··· Records supplied ···

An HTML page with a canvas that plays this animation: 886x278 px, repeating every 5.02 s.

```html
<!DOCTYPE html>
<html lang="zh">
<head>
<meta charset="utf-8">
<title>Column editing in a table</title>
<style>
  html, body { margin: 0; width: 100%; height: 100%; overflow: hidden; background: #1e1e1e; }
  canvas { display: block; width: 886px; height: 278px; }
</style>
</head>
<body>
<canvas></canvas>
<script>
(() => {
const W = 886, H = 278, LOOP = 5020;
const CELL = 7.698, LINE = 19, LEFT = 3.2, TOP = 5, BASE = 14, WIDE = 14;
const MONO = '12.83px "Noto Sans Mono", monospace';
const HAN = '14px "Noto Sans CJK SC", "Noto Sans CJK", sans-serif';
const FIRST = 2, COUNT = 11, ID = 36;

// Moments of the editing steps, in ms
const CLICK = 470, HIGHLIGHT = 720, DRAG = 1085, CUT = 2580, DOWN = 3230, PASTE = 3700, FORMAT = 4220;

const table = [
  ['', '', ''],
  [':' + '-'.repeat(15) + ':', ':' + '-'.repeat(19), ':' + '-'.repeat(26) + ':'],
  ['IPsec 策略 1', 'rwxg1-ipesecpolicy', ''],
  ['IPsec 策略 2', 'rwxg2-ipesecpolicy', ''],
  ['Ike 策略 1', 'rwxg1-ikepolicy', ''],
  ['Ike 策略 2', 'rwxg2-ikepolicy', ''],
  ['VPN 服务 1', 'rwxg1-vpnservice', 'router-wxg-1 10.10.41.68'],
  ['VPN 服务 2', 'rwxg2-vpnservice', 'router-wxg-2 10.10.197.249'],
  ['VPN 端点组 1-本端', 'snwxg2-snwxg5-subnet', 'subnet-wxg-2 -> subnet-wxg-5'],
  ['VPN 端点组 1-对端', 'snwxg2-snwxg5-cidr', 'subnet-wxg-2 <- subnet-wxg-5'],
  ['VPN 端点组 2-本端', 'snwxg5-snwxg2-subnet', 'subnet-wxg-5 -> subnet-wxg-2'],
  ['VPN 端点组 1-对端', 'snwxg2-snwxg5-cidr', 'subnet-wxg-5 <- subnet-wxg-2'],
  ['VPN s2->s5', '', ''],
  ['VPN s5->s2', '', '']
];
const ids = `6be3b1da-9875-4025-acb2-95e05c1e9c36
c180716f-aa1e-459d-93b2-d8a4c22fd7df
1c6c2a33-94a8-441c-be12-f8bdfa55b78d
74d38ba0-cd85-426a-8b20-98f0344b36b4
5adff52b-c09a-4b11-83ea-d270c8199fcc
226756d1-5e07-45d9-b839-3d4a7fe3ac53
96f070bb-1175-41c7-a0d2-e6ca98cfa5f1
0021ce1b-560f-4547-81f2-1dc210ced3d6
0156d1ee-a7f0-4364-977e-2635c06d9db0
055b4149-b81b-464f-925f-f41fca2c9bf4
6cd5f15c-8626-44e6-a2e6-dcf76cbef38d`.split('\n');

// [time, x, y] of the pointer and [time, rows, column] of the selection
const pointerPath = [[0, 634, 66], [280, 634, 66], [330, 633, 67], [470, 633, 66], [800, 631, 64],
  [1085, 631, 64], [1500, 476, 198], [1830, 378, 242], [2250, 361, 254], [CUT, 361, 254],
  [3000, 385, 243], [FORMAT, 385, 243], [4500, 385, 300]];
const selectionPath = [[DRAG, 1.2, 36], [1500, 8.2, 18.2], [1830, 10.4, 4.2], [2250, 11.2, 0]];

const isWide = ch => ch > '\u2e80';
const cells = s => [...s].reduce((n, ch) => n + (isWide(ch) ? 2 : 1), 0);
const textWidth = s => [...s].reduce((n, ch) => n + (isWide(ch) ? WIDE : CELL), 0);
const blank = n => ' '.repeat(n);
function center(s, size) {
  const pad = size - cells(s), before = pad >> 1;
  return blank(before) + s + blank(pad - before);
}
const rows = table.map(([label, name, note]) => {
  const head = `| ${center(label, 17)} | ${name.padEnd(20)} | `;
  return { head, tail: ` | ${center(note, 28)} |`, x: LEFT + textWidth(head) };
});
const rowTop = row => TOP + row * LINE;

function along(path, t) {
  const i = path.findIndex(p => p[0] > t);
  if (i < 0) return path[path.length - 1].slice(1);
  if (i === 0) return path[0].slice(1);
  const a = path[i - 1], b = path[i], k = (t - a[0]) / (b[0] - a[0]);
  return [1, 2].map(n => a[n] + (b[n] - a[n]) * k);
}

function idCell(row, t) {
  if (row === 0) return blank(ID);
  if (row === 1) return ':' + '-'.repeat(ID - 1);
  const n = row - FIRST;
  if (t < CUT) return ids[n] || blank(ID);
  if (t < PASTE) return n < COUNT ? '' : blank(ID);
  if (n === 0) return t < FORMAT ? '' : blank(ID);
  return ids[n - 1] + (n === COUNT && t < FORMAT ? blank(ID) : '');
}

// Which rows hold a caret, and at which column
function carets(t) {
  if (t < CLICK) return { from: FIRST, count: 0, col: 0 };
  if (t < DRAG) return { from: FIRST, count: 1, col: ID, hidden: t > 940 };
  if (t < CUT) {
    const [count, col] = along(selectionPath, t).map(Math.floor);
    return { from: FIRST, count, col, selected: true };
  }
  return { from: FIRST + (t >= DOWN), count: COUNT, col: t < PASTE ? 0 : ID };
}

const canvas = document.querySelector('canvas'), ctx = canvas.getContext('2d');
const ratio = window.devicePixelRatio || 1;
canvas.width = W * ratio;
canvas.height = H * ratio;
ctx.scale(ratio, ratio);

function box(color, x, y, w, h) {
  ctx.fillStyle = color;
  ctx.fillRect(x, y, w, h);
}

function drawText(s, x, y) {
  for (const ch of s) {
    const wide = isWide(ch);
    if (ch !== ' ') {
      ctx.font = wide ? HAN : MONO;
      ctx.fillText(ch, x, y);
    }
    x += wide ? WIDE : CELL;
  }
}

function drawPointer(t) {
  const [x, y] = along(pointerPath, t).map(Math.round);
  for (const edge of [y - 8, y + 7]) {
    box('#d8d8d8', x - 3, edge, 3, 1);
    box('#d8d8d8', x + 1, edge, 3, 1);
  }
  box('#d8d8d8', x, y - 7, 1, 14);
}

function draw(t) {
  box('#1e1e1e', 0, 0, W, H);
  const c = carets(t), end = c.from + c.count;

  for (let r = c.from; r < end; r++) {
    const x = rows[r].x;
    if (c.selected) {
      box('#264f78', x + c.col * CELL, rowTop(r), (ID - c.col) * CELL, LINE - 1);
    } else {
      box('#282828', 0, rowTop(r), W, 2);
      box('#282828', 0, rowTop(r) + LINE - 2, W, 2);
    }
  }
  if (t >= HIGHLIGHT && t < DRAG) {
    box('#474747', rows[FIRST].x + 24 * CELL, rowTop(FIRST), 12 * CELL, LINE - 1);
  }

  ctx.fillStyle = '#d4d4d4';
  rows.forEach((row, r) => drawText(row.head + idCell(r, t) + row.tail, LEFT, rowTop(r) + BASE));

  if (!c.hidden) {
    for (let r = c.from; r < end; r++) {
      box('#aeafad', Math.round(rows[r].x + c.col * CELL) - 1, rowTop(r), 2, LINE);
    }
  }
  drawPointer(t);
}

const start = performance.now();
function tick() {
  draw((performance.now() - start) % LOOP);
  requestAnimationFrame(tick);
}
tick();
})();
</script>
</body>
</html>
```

···

▸ **To do**
Give the number of lines in the data that contain "blank", with no other words.

▸ **Answer to this problem**
7